▶ **TO DO**
Filter the data for lines with the word "rotate", then copy every line so identified.

▶ **EXTRACTED DATA**
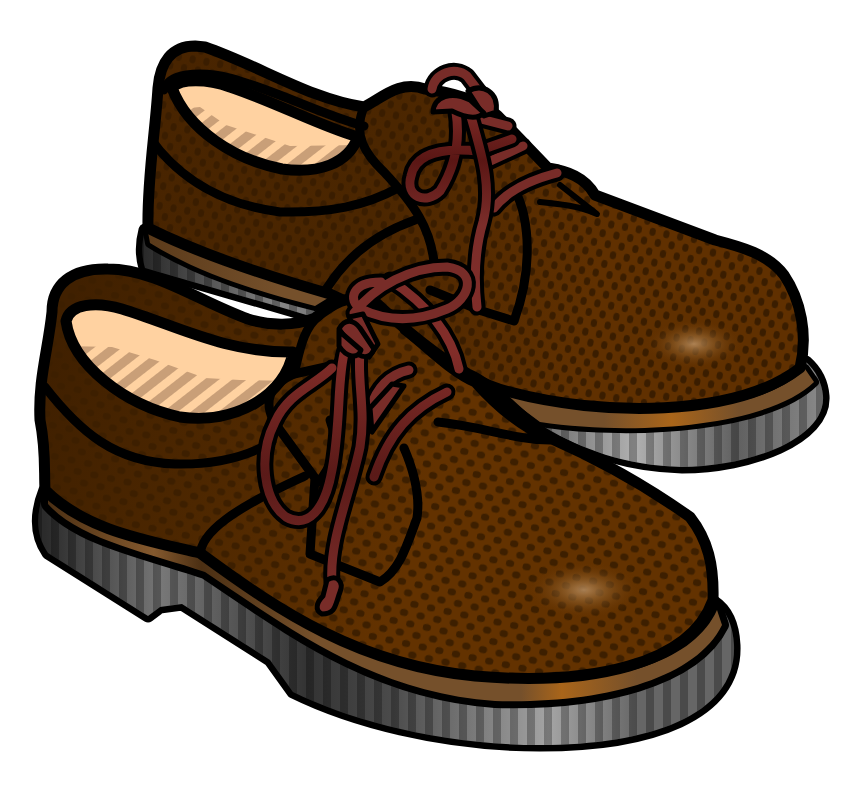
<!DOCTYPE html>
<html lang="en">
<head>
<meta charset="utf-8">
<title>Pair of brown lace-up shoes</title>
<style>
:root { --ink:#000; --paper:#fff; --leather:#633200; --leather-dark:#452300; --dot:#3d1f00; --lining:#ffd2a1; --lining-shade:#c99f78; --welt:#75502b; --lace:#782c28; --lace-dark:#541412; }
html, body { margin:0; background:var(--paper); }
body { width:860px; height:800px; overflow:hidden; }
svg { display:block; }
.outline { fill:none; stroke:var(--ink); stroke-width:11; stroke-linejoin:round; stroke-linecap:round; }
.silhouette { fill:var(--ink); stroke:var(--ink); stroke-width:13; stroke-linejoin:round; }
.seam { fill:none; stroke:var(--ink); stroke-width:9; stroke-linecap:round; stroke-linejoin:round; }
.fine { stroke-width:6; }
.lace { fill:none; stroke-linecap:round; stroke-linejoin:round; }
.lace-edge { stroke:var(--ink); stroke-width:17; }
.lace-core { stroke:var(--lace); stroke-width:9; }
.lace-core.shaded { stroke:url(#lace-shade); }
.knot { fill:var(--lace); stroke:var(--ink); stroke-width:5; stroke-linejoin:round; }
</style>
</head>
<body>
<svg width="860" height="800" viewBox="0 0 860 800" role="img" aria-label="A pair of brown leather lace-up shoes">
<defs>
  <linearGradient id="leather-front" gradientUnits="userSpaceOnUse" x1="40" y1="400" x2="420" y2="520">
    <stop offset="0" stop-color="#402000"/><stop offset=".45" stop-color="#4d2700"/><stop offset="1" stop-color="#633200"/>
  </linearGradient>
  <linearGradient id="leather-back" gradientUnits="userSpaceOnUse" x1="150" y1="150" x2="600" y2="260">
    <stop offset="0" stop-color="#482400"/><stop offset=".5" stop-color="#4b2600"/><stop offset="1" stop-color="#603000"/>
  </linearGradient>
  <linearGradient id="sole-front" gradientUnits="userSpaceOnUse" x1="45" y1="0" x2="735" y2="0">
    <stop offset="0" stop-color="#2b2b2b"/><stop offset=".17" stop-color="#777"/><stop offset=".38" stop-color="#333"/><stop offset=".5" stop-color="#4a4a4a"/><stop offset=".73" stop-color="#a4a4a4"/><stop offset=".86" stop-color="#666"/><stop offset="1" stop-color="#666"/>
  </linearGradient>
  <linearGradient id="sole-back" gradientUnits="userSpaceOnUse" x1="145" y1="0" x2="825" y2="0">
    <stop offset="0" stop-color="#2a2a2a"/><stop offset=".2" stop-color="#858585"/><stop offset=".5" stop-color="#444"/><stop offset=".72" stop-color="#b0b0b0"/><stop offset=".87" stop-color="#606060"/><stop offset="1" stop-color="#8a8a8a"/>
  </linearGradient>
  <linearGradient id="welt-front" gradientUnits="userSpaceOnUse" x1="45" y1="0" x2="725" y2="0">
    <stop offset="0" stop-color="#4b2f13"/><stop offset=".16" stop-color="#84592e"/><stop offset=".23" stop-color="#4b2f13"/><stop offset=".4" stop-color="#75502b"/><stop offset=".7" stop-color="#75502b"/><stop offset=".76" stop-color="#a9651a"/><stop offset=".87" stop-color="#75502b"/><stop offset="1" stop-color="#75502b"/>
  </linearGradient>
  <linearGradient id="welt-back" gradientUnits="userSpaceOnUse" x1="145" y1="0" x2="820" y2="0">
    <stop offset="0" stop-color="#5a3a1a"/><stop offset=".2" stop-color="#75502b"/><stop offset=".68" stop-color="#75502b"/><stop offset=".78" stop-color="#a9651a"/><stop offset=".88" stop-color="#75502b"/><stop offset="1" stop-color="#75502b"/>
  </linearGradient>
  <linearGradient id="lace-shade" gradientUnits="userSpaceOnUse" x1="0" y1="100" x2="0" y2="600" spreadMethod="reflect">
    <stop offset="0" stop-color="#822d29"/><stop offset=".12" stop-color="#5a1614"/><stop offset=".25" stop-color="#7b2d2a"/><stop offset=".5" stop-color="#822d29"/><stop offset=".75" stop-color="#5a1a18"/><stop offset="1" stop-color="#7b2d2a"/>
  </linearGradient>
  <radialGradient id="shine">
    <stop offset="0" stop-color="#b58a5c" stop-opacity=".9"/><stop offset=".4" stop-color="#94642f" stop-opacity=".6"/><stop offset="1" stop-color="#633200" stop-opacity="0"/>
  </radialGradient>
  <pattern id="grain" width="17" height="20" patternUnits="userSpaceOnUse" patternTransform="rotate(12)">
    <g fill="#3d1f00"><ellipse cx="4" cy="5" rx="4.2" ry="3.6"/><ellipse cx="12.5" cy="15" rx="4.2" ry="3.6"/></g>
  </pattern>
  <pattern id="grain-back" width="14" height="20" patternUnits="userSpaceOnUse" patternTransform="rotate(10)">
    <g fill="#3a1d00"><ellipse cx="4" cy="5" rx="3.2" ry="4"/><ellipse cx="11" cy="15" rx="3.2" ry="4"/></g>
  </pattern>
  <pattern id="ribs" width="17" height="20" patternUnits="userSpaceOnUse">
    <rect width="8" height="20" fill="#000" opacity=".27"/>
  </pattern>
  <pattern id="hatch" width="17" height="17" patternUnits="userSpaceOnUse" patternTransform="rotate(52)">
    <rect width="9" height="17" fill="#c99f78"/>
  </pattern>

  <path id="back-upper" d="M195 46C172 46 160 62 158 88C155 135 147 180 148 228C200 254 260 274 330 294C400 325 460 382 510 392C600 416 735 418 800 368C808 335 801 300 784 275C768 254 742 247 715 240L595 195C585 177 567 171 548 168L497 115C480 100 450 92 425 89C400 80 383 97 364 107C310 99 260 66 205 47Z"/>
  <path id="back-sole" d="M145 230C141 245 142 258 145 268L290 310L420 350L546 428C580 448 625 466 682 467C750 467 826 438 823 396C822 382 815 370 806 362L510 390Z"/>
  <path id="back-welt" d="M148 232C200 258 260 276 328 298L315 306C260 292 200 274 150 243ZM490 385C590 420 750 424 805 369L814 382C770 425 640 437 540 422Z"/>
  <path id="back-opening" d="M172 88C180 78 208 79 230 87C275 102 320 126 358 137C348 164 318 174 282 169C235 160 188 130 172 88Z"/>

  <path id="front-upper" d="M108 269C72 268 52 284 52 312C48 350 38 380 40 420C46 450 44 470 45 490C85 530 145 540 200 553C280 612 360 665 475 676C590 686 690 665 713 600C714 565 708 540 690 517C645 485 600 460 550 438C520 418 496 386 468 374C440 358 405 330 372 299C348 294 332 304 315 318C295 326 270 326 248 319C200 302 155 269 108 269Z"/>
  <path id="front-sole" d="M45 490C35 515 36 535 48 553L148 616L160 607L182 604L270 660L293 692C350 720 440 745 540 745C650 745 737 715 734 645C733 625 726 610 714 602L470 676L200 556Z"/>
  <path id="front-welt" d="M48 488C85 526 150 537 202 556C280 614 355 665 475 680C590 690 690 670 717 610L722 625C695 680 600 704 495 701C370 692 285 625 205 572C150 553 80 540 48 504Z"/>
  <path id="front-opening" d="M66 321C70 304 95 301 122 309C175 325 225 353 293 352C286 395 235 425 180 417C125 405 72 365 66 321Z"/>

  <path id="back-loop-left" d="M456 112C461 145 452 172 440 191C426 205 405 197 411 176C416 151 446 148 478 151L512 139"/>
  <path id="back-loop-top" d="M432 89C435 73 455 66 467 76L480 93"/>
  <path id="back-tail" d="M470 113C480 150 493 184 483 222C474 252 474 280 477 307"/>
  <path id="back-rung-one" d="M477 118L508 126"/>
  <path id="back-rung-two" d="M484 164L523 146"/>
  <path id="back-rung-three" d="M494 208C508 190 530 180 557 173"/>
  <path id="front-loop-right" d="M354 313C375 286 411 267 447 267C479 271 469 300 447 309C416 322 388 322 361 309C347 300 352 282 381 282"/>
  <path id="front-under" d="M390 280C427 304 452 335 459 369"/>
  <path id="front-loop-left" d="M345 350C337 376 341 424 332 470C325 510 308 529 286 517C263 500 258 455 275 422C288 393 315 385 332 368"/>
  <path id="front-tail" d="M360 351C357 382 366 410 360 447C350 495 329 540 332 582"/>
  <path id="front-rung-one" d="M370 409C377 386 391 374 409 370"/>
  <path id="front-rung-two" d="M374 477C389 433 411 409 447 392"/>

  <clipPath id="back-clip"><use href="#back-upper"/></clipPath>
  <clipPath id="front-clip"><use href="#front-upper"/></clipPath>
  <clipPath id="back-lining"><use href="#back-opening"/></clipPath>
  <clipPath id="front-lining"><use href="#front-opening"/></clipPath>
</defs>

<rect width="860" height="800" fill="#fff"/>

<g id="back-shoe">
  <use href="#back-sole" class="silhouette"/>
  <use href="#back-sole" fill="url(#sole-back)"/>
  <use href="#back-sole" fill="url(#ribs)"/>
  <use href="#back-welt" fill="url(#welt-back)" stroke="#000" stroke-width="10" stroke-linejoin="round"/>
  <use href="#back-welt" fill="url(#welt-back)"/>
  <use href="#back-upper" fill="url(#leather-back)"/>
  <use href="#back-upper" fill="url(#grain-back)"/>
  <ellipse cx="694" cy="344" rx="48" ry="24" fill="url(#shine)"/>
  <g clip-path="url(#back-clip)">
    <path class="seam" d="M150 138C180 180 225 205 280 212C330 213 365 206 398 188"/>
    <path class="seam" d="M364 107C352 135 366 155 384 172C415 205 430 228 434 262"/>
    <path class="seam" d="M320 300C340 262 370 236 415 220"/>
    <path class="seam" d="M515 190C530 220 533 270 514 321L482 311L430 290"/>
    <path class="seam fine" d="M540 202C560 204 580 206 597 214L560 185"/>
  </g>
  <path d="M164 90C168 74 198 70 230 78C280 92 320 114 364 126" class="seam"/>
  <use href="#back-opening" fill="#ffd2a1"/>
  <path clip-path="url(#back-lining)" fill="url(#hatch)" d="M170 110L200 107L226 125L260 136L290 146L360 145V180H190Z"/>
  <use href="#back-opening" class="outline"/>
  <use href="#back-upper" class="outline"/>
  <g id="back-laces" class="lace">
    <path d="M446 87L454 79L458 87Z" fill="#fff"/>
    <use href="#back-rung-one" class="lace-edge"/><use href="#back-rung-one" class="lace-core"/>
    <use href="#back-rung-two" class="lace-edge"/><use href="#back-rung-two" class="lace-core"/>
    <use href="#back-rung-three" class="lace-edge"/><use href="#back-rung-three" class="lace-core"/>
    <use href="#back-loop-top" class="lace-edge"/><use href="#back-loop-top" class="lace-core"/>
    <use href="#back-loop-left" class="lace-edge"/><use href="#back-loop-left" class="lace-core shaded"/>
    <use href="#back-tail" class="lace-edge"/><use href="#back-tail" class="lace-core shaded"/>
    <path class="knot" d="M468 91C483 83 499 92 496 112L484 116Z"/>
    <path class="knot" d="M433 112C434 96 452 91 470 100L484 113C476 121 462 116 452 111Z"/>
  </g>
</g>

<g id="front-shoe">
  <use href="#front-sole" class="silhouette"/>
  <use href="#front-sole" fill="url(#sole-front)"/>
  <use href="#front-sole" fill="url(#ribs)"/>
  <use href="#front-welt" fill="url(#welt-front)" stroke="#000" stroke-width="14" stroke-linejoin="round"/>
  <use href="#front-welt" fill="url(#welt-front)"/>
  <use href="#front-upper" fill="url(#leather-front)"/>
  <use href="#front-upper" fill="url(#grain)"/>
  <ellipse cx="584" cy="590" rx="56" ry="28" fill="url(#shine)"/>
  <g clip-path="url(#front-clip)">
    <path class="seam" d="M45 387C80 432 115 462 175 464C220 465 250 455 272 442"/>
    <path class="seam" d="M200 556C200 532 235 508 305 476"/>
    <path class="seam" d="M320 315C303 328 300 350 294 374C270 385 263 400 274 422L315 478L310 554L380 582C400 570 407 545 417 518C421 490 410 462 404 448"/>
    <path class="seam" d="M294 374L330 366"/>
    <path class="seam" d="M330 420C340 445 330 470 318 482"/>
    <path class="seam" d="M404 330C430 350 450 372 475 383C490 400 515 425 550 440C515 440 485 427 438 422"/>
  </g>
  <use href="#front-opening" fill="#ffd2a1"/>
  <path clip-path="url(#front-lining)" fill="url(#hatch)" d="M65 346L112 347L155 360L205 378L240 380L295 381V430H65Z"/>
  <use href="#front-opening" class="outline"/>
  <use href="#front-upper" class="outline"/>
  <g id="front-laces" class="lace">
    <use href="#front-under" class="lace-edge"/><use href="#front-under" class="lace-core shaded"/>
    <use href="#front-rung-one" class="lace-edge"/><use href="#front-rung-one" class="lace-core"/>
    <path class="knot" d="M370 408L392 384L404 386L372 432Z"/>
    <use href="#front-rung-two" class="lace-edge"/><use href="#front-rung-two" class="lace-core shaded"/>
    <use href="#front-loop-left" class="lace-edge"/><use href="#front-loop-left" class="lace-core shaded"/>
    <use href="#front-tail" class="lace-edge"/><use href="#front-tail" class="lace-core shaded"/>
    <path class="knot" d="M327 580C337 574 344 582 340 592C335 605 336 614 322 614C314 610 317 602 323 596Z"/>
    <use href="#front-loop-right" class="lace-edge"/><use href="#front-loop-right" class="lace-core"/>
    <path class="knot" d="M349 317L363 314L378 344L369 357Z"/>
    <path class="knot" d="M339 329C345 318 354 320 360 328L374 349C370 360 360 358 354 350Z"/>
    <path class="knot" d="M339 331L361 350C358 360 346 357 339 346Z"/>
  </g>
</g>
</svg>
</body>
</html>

▶ **RESPONSE TO THIS EXERCISE**
  <pattern id="grain" width="17" height="20" patternUnits="userSpaceOnUse" patternTransform="rotate(12)">
  <pattern id="grain-back" width="14" height="20" patternUnits="userSpaceOnUse" patternTransform="rotate(10)">
  <pattern id="hatch" width="17" height="17" patternUnits="userSpaceOnUse" patternTransform="rotate(52)">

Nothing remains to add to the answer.